Initial tests were done by connecting the B|Amp to the HD210 and HD112 cabs, a speaker configuration reminiscent of a popular but discontinued Bergantino cab called the HD322. Once I plugged in a Sire Marcus Miller V7 4-string and diagnostics were completed, the muted amplifier engaged the tuner mode. The tuner isn’t as accurate as my Peterson strobe, but it could certainly come in handy for quick adjustments.
Once I disengaged the mute, I set the gain and turned up the master. After playing three notes, it was crystal clear that the Bergantino rig could produce full-bodied tone and had the capabilities of getting really loud. These impressions were intensified after adjusting the speaker profile to the HD322 setting. Within seconds, I heard (and felt) the enhancements provided by the filters that delivered a deep punch and a smoother transmission of the upper mids and highs. Replicating all of my technical idiosyncrasies with definition, the note response was quick.
I was curious to hear how the profile settings affected other Bergantino cabinets, so along with a fellow bassist, we added another HD112 and an HD212 to the mix. After a lengthy listening session with individual cabinets and different cab combinations, we were both impressed with how markedly the profile settings enhanced the characteristics of each cabinet. The HD210 profile increased upper mids and provided punchier lows, the HD112 profile delivered more midrange content, and the HD212 profile tightened up the lows with a slight boost in the highs. While other profiles did indeed highlight different aspects of each cab, the assigned profiles still sounded best to my ears. Using the assigned profiles also minimized EQ adjustments, thereby requiring only slight boosting or cutting to polish the desired tone.
The EQ and high-pass filter were flexible and easy to use. Boosting and cutting frequencies was sensitive and abundant, and the means to adjust the center frequencies of all four bands helped to solve tonal dilemmas. This feature was particularly beneficial in live settings where different rooms (and instruments) required different solutions. For example, I used the complete rig with an 18-piece swing band in an 800-seat theater where I was playing a German upright. Equipped with a Fishman Full Circle pickup, my bass was experiencing nasal-y mids and had a nasty feedback issue on the open 3rd string. I set the feedback filter to cut the “A” frequency -7 dB and cut -2 dB from the high mids centered at 800 Hz. These adjustments resulted in a natural sound that really conveyed the wood of the instrument. I also gave the low mids a +2 dB boost at 150 Hz and set the high-pass filter at 70 Hz, which provided notes a plump, tight bottom. While it did take a few minutes to set the EQ for the room, I didn’t have to make any further adjustments the rest of the night and could instead focus on supporting the ensemble with confident, well-defined bass lines.

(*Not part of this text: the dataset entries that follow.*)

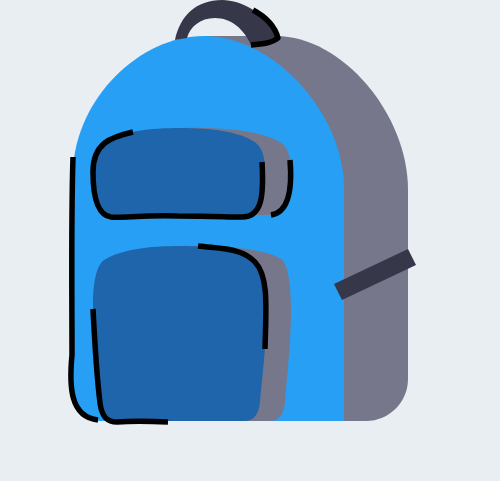
<!DOCTYPE html>
<html lang="en">
<head>
<meta charset="utf-8">
<title>Backpack illustration</title>
<style>
:root {
  --backdrop: #e8eef2;
  --front: #279ff5;
  --pocket: #1f65ab;
  --side: #76778a;
  --strap: #37374a;
  --ink: #000;
}
html, body { margin: 0; background: var(--backdrop); overflow: hidden; }
svg { display: block; width: 500px; height: 481px; }
.backdrop { fill: var(--backdrop); }
.front { fill: var(--front); }
.pocket { fill: var(--pocket); }
.side { fill: var(--side); }
.strap { fill: var(--strap); }
.accents { fill: none; stroke: var(--ink); stroke-width: 5.5; stroke-linejoin: round; }
</style>
</head>
<body>
<svg viewBox="0 0 500 481" role="img" aria-label="Blue backpack with two front pockets">
  <rect class="backdrop" width="500" height="481"/>

  <g id="bag-body">
    <path class="side" d="M204 36H276C342 36 408 114 408 190V379C408 402 389 421 366 421H204Z"/>
    <path class="front" d="M204 36C274 36 344 114 344 188V421H100C84 421 73 408 73 390V170C76 98 140 36 204 36Z"/>
  </g>

  <path id="handle" class="strap" d="M175 40C180 16 196 0 222 0C242 0 267 14 278 38C271 43 262 45 251 45C244 29 231 18 215 18C200 18 190 27 187 38Z"/>

  <polygon id="side-strap" class="strap" points="334,284 408,249 416,265 342,300"/>

  <g id="top-pocket">
    <path class="side" d="M180 128C220 127 258 130 280 142C289 148 291 158 291 174C291 194 288 209 278 215H180Z"/>
    <path class="pocket" d="M180 128C212 128 242 132 256 143C264 150 265 160 265 174C265 197 263 215 248 216H116C101 216 94 196 94 172C94 158 97 147 106 142C122 131 150 128 180 128Z"/>
  </g>

  <g id="bottom-pocket">
    <path class="side" d="M180 246C220 245 262 248 281 259C288 264 291 284 291 310C291 340 287 378 285 402C284 414 279 421 270 421H180Z"/>
    <path class="pocket" d="M180 246C208 246 238 249 254 260C263 267 267 284 267 305C267 338 262 380 260 402C259 414 254 421 244 421H116C106 421 101 414 100 402C97 370 93 338 93 305C93 284 96 266 104 260C122 249 150 246 180 246Z"/>
  </g>

  <g id="outline-accents" class="accents">
    <path d="M253 10C266 17 275 27 278 38C272 43 263 44 251 45"/>
    <path d="M73 157C71 220 72 290 72 355C69 386 70 417 98 420"/>
    <path d="M133 132C111 137 93 143 93 172C93 194 97 215 111 217C124 218 142 215 178 216C214 216 227 217 242 217C262 217 264 196 262 162"/>
    <path d="M290 160C292 184 291 212 271 215"/>
    <path d="M198 246C223 249 242 248 255 262C269 277 266 308 265 349"/>
    <path d="M93 309C95 348 97 378 100 403C102 418 108 422 117 422C130 421 146 421 168 422"/>
  </g>
</svg>
</body>
</html>
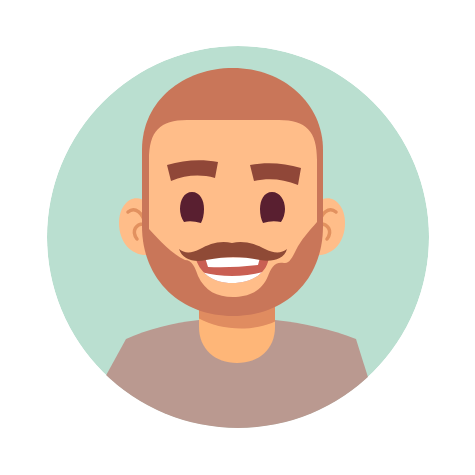
<!DOCTYPE html>
<html lang="en">
<head>
<meta charset="utf-8">
<title>Avatar</title>
<style>
:root {
  --page: #ffffff;
  --mint: #badfd0;
  --shirt: #ba9990;
  --skin: #ffbd89;
  --neck: #feb678;
  --neck-shade: #e08c60;
  --ear-line: #e2915f;
  --hair: #c97659;
  --brow: #904738;
  --moustache: #8f4a36;
  --eye: #591f30;
  --tongue: #c95f53;
  --teeth: #ffffff;
}
html, body { margin: 0; background: var(--page); overflow: hidden; }
svg { display: block; width: 475px; height: 475px; }
.mint { fill: var(--mint); }
.shirt { fill: var(--shirt); }
.skin { fill: var(--skin); }
.neck { fill: var(--neck); }
.neck-shade { fill: var(--neck-shade); }
.ear-line { fill: none; stroke: var(--ear-line); stroke-width: 3.5; stroke-linecap: round; }
.hair { fill: var(--hair); }
.brow { fill: var(--brow); }
.moustache { fill: var(--moustache); }
.eye { fill: var(--eye); }
.tongue { fill: var(--tongue); }
.teeth { fill: var(--teeth); }
</style>
</head>
<body>
<svg viewBox="0 0 475 475" role="img" aria-label="Avatar of a smiling bearded man with a moustache">
  <defs>
    <clipPath id="badge"><circle cx="238" cy="237" r="191"/></clipPath>
    <clipPath id="neck-shape"><path d="M199 295H275V327C275 349 259 363 237 363C215 363 199 349 199 327Z"/></clipPath>
    <clipPath id="mouth-shape"><path d="M195 256Q232 259 269 256C268 273 252 283 232 283C213 283 199 273 195 256Z"/></clipPath>
    <g id="ear">
      <path class="skin" d="M148 203C134 191 119 203 119 223C119 242 131 256 148 255Z"/>
      <path class="ear-line" d="M128 212C135 206 143 213 145 224M145 224C136 223 131 231 137 239"/>
    </g>
  </defs>

  <g id="avatar" clip-path="url(#badge)">
    <circle class="mint" cx="238" cy="237" r="191"/>

    <path id="shirt" class="shirt" d="M98 390L126 339C148 329 172 323 199 320H275C303 323 331 329 356 339L372 390V432H98Z"/>

    <g id="neck" clip-path="url(#neck-shape)">
      <rect class="neck" x="198" y="290" width="78" height="75"/>
      <path class="neck-shade" d="M198 290H276V321C254 332 220 331 198 318Z"/>
    </g>

    <g id="ears">
      <use href="#ear"/>
      <use href="#ear" transform="translate(464 0) scale(-1 1)"/>
    </g>

    <g id="head">
      <path class="hair" d="M142 150C142 100 184 68 233 68C283 68 323 103 323 150V226C323 281 284 316 233 316C182 316 142 281 142 226Z"/>
      <path class="skin" d="M149 160C149 131 160 120 187 120H279C306 120 317 131 317 160V222C309 231 301 240 296 250C292 258 289 264 284 263C275 261 271 268 268 276C262 291 249 297 233 297C217 297 205 291 198 276C195 267 192 260 185 260C172 254 160 241 149 229Z"/>
    </g>

    <g id="eyebrows" class="brow">
      <path d="M167 165C184 160 201 159 218 162L215 178C200 174 186 175 171 181Z"/>
      <path d="M250 165C267 162 284 163 301 168L298 185C283 179 269 178 254 181Z"/>
    </g>

    <g id="eyes" class="eye">
      <path d="M192 192C200 192 204 200 204 209Q204 217 201 223Q191 220 184 222Q180 216 180 209C180 200 184 192 192 192Z"/>
      <path d="M272 192C280 192 285 200 285 209Q285 216 281 222Q272 220 263 223Q260 217 260 209C260 200 264 192 272 192Z"/>
    </g>

    <g id="mouth" clip-path="url(#mouth-shape)">
      <rect class="tongue" x="194" y="254" width="76" height="30"/>
      <path class="teeth" d="M204 254H261L258 265Q232 268 208 267Z"/>
      <path class="teeth" d="M201 272Q232 280 263 272L262 286H202Z"/>
    </g>

    <path id="moustache" class="moustache" d="M232 243C220 240 209 244 200 249C192 253 185 254 179 249C182 259 194 263 206 260C217 258 226 257 233 257C242 257 250 258 260 260C271 262 284 260 287 249C281 254 273 253 265 249C256 244 244 240 232 243Z"/>
  </g>
</svg>
</body>
</html>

These impressions were consistent with every instrument and gig using the Bergantino rig. Whether it was beefing up the low end of a ’64 Jazz, crafting an upright-like tone with a Ned Steinberger EUB, or transmitting the detail of a Ritter R8 5-string, the features of the B|Amp pretty much accommodated any tonal demand. It didn’t matter if the amp was connected to the HD210 on a blues trio gig, two HD112s on a Chicago-style horn-band show, or the 2x10/1x12 combo for a rock show—the Bergantino rig delivered studio-quality tone with plenty of volume that sat in the mix to near perfection. My only gripe, albeit slight, would be the amp’s knobs. They felt somewhat flimsy and didn’t elicit total confidence they could handle the rigors of the road.The Verdict
The Bergantino Audio Systems B|Amp and HD cabs rank high amongst top options for bass amplification on the market. The components respect your instrument by delivering a bass’ characteristics with rapid-fire detail. It’s an excellent reference rig, rife with sound-shaping solutions that will please the tone tweaker, yet still surprise those who prefer streamlined simplicity. The price tag may likely scare some budget-conscious bassists, but what you get for the price truly feels well worth the investment. If you’re seeking a mighty serious upgrade to your signal chain, the Bergantino B|Amp and HD cabinet pairing just might be the missing link.